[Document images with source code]
──────────

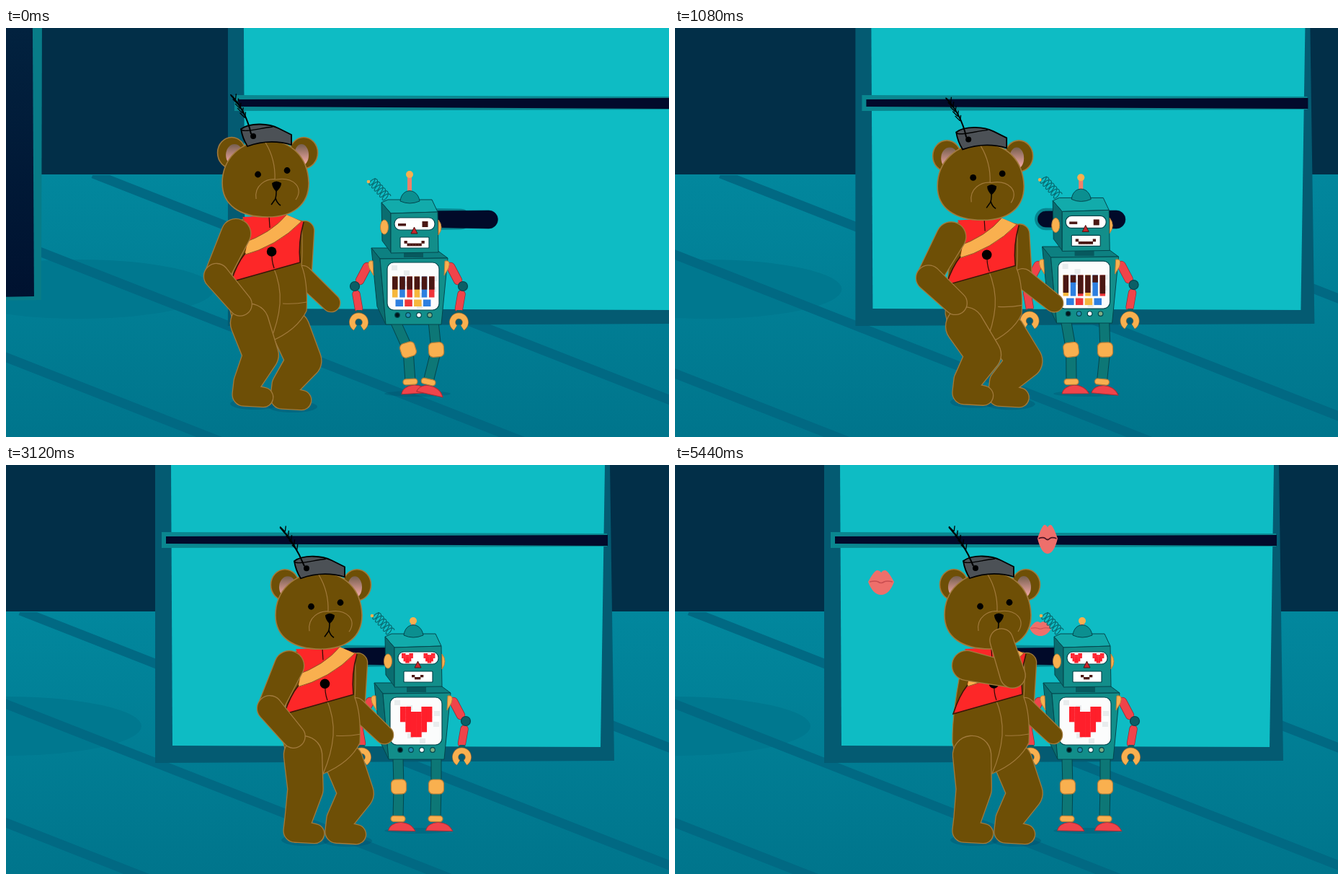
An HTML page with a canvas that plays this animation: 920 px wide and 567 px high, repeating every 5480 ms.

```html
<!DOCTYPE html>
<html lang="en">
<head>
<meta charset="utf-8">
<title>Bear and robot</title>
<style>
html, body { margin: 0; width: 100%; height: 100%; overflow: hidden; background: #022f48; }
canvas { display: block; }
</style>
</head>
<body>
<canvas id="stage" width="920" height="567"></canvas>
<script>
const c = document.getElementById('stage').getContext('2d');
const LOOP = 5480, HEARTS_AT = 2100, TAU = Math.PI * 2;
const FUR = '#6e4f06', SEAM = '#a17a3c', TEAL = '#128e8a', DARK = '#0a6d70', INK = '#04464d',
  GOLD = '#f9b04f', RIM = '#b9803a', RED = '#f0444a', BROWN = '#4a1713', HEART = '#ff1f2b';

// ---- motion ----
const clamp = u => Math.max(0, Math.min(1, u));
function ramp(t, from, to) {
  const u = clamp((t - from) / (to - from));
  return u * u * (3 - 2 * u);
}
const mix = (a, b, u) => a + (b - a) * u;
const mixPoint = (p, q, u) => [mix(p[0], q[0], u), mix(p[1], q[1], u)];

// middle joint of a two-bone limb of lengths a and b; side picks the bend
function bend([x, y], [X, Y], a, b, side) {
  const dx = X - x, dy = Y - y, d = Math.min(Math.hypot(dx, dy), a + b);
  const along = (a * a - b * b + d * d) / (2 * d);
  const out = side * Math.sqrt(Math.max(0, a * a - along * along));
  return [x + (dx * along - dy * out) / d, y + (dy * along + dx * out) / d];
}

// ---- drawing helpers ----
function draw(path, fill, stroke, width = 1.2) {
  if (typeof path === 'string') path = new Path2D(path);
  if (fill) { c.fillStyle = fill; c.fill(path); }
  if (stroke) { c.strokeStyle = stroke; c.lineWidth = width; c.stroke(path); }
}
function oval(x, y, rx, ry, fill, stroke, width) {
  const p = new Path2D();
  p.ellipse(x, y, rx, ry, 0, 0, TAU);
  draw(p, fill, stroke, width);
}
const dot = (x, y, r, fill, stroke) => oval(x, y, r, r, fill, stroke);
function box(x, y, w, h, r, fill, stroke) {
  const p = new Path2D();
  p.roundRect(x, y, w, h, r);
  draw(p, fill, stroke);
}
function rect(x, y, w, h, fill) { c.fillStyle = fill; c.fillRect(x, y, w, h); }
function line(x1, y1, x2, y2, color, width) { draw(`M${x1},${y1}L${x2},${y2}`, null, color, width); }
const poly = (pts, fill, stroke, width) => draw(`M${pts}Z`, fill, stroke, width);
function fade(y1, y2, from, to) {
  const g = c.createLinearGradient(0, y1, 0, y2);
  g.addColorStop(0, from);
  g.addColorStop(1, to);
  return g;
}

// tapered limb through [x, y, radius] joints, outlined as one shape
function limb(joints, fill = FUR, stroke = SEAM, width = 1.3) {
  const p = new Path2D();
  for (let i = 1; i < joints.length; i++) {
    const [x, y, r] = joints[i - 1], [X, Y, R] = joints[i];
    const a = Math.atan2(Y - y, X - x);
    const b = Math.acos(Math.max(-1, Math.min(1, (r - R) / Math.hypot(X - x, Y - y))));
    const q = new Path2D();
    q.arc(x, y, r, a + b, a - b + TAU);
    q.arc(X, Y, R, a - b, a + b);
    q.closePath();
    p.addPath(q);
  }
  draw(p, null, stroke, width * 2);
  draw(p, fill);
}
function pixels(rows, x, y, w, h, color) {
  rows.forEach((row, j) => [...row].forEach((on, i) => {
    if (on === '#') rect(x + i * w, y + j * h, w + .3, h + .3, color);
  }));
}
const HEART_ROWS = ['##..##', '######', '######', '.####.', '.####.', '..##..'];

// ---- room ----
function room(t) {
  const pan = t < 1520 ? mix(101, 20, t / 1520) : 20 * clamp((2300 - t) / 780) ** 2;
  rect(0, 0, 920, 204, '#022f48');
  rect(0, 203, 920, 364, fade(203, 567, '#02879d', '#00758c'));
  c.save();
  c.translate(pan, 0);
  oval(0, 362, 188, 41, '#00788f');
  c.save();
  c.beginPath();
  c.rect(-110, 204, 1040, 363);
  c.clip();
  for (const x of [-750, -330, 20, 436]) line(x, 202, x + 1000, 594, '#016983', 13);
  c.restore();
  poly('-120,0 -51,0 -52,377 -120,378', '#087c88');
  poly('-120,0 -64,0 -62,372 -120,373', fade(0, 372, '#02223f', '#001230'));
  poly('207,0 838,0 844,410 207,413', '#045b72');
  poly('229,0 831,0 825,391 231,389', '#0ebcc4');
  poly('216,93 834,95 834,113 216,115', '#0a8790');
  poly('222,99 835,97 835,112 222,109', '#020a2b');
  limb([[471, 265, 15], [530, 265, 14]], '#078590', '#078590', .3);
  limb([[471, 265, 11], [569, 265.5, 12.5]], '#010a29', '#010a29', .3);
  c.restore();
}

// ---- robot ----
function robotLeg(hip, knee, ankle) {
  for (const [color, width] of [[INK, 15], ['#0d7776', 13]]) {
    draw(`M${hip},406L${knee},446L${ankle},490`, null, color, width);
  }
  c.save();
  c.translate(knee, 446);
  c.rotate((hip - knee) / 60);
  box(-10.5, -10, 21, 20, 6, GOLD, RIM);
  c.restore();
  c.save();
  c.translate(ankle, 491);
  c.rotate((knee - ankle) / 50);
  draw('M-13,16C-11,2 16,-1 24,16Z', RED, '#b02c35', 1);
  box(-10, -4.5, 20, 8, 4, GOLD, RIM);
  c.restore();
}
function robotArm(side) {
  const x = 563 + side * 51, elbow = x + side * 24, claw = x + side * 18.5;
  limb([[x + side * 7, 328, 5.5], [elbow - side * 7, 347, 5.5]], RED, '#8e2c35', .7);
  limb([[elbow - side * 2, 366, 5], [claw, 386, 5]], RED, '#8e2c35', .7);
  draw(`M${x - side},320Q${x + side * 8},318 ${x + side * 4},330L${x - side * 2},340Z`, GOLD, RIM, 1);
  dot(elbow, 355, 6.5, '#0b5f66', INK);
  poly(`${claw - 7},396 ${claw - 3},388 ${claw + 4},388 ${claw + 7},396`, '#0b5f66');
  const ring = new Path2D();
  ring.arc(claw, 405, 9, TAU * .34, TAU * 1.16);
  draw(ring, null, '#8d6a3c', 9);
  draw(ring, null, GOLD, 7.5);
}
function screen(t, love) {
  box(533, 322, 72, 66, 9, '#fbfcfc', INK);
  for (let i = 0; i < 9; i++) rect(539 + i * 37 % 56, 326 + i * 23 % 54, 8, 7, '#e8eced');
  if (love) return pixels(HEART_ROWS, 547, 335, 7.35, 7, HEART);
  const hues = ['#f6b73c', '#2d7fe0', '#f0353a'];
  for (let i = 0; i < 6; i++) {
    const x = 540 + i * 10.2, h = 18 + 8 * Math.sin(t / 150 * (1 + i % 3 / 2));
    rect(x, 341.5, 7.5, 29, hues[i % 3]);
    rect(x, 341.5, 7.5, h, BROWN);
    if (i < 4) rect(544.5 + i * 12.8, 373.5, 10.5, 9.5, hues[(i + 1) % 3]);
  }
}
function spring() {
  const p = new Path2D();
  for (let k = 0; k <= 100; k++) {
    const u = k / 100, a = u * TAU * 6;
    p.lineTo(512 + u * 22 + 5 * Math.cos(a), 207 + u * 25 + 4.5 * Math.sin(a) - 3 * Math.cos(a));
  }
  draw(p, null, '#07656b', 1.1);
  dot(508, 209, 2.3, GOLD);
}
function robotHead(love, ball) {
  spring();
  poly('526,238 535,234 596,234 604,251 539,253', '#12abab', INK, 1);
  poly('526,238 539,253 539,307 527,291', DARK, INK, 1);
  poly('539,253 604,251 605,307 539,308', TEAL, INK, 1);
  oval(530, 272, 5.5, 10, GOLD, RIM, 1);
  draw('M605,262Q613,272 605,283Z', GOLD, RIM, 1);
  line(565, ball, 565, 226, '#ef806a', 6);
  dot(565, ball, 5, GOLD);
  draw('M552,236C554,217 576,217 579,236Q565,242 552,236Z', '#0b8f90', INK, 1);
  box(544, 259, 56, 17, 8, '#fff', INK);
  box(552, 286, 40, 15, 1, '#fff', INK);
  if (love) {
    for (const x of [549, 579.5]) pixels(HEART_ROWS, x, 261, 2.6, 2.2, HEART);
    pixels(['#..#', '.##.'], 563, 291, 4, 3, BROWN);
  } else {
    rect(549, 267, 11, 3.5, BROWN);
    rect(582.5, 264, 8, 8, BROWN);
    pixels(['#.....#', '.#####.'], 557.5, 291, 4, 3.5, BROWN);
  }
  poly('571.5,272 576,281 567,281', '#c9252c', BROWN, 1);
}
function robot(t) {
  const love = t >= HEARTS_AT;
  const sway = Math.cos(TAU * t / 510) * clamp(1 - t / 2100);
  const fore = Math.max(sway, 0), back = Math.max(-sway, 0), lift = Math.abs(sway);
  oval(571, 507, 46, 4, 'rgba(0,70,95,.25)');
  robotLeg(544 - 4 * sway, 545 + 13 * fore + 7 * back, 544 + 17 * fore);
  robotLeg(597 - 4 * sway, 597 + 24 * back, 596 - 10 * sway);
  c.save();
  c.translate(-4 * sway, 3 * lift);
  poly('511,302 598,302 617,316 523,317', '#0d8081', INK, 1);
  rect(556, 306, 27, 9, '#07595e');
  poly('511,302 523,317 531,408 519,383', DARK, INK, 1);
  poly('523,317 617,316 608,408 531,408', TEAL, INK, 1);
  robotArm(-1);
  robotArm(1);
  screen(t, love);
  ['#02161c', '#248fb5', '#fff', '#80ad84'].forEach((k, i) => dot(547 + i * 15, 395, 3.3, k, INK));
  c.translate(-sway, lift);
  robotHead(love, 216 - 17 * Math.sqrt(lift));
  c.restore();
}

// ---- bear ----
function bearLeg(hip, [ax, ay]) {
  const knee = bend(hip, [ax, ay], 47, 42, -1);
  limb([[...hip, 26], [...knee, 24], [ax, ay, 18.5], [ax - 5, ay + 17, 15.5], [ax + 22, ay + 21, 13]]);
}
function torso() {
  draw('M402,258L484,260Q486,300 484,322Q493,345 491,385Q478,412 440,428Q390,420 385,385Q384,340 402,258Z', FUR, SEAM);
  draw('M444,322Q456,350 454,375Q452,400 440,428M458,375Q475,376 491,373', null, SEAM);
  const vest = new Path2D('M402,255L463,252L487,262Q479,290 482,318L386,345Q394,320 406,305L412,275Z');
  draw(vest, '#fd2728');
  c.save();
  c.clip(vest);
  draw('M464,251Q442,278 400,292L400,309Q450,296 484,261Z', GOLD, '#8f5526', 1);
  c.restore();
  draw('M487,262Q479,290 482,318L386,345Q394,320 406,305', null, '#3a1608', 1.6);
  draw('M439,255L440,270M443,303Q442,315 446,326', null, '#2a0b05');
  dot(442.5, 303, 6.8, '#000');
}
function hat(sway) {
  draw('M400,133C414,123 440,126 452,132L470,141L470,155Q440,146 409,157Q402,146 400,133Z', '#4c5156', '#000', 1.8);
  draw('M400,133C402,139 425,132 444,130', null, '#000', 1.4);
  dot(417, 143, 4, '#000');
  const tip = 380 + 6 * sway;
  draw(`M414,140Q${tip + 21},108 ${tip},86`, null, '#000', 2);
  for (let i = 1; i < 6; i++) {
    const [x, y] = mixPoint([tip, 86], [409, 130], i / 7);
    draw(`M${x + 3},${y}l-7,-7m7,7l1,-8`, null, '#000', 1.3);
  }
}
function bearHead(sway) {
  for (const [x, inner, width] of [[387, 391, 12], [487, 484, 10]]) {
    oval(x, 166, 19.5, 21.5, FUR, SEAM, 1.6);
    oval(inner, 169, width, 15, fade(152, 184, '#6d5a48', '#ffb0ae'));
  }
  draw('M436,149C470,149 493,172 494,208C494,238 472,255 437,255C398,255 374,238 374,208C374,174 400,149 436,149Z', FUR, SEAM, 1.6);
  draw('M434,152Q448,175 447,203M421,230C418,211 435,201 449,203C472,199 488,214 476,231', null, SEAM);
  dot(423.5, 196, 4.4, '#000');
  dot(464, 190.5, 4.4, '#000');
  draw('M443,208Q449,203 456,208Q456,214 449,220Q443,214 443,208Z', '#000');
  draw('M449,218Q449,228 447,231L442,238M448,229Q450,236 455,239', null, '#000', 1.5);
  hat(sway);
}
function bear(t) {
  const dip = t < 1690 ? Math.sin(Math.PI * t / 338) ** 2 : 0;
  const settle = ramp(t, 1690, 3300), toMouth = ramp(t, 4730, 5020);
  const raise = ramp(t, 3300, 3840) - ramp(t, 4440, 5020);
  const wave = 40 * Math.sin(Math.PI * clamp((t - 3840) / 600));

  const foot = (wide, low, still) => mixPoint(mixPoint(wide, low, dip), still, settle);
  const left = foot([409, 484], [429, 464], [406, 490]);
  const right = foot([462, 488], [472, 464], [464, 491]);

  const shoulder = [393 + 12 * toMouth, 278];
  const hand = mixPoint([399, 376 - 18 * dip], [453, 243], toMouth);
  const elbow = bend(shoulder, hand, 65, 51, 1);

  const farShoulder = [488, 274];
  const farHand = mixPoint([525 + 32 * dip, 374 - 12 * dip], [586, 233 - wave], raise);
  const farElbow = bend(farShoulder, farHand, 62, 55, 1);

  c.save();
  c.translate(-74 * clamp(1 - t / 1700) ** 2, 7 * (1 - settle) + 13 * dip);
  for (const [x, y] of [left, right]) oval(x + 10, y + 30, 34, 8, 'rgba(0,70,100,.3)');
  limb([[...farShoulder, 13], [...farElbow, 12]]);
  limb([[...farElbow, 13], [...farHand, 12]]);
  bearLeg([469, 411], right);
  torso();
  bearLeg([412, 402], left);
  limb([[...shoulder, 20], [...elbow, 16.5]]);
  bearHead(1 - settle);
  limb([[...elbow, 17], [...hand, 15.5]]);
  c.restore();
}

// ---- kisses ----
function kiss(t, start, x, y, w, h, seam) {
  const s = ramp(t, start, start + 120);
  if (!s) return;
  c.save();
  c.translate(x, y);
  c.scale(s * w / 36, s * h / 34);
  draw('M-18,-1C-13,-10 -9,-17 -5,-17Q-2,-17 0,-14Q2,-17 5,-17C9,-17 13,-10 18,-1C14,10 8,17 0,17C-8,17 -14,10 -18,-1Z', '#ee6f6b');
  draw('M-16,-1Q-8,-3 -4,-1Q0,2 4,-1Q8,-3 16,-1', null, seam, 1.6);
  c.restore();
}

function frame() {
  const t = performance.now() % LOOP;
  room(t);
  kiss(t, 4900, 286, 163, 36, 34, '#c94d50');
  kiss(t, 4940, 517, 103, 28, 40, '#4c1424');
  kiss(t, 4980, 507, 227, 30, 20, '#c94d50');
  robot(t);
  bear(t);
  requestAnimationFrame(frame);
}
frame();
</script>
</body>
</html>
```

──────────

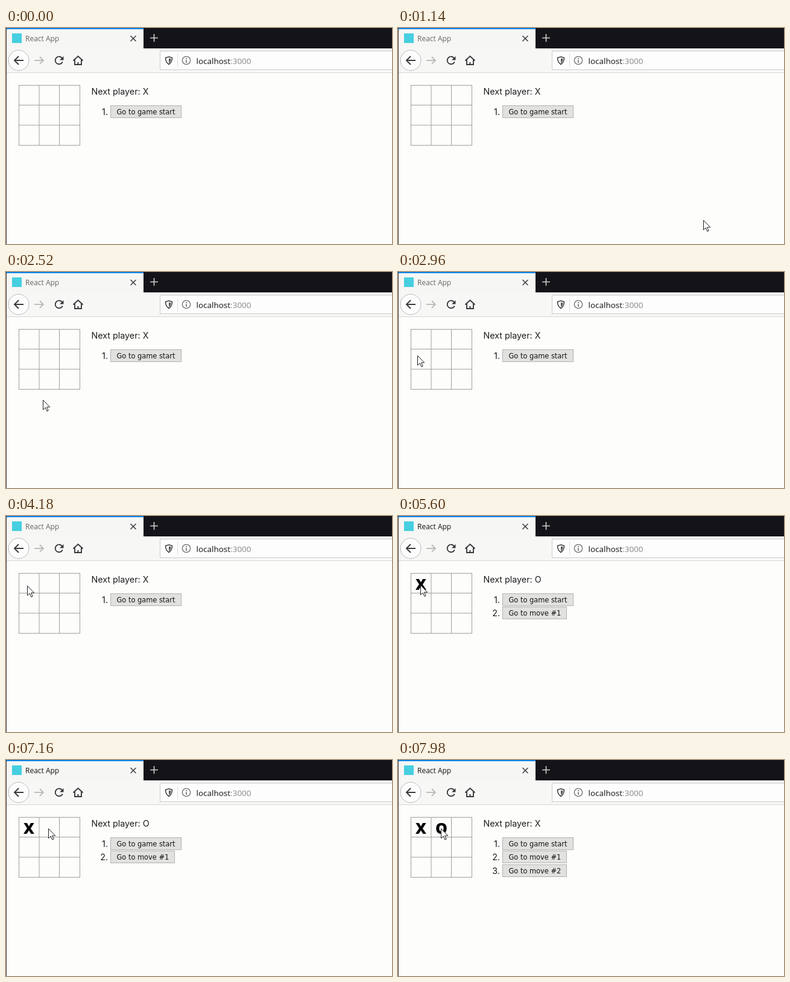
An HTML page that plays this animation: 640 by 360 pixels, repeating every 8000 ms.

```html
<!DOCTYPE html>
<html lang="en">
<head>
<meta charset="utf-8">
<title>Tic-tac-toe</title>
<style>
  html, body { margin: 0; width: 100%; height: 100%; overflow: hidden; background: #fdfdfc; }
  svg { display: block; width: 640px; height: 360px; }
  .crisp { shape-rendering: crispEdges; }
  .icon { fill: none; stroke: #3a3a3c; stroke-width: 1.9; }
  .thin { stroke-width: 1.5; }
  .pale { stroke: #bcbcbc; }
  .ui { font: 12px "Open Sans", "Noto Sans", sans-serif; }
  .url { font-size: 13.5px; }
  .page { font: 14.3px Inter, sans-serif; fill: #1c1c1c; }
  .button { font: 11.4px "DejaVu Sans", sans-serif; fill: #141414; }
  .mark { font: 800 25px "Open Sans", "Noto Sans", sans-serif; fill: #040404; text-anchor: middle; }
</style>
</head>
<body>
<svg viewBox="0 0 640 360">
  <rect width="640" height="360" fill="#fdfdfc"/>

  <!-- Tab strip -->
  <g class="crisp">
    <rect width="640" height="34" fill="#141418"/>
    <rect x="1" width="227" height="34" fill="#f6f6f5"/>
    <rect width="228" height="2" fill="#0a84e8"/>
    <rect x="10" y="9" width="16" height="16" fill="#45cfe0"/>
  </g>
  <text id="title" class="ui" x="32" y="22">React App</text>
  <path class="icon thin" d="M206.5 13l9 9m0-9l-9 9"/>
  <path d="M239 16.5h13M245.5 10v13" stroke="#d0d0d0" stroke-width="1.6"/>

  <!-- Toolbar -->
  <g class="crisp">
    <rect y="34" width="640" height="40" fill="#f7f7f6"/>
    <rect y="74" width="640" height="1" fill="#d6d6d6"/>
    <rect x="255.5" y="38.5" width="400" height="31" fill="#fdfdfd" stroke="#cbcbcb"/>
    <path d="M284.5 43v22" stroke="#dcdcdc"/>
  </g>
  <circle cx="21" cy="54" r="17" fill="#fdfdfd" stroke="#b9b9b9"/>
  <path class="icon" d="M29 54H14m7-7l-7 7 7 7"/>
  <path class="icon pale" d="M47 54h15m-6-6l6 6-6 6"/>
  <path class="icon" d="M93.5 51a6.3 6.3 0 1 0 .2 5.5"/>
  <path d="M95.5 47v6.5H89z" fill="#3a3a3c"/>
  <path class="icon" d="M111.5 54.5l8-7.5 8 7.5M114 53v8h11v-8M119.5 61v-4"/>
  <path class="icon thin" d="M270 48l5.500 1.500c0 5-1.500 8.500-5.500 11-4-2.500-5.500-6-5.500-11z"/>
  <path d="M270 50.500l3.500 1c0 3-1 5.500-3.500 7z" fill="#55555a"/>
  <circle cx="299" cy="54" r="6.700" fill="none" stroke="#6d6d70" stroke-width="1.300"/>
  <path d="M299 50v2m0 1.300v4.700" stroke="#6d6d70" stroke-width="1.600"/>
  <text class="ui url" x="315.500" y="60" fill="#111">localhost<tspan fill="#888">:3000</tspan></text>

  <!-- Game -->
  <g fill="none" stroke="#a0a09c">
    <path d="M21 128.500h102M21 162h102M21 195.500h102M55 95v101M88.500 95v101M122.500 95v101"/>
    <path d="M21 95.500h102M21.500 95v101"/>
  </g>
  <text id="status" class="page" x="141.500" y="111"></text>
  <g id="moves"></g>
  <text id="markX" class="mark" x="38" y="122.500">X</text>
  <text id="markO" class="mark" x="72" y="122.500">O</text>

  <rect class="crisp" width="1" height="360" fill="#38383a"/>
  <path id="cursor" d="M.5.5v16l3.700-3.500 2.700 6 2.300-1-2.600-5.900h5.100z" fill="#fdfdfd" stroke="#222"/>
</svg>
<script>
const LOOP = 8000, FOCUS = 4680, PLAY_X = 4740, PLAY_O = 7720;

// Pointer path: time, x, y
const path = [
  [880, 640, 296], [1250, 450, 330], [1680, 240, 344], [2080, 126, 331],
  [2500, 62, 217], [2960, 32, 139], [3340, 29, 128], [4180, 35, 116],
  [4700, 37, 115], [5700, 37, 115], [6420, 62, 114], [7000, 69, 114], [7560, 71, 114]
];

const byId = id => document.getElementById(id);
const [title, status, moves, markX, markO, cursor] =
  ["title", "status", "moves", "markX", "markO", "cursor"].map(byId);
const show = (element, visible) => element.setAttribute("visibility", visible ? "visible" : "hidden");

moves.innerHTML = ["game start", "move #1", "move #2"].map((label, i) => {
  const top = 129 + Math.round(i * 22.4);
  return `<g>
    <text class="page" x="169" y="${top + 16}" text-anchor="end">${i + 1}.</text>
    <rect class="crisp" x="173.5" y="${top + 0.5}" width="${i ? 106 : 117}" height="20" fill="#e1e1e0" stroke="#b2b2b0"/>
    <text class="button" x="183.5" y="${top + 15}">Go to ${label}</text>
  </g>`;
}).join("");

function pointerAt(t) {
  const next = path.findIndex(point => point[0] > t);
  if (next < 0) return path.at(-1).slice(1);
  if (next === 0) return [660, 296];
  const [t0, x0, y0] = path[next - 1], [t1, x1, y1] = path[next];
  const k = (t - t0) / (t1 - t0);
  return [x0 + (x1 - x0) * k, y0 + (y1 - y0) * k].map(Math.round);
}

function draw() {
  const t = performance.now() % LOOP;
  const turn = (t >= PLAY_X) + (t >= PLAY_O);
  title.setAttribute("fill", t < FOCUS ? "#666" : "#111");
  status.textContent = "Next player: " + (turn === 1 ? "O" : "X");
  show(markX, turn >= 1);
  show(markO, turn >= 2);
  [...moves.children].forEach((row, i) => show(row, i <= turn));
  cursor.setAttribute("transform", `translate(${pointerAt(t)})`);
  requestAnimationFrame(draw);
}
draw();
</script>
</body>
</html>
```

──────────

■ What is being asked: Using the entries above, say how many lines contain the string "oval"; the number is the full reply.

■ Solution to the exercise: 8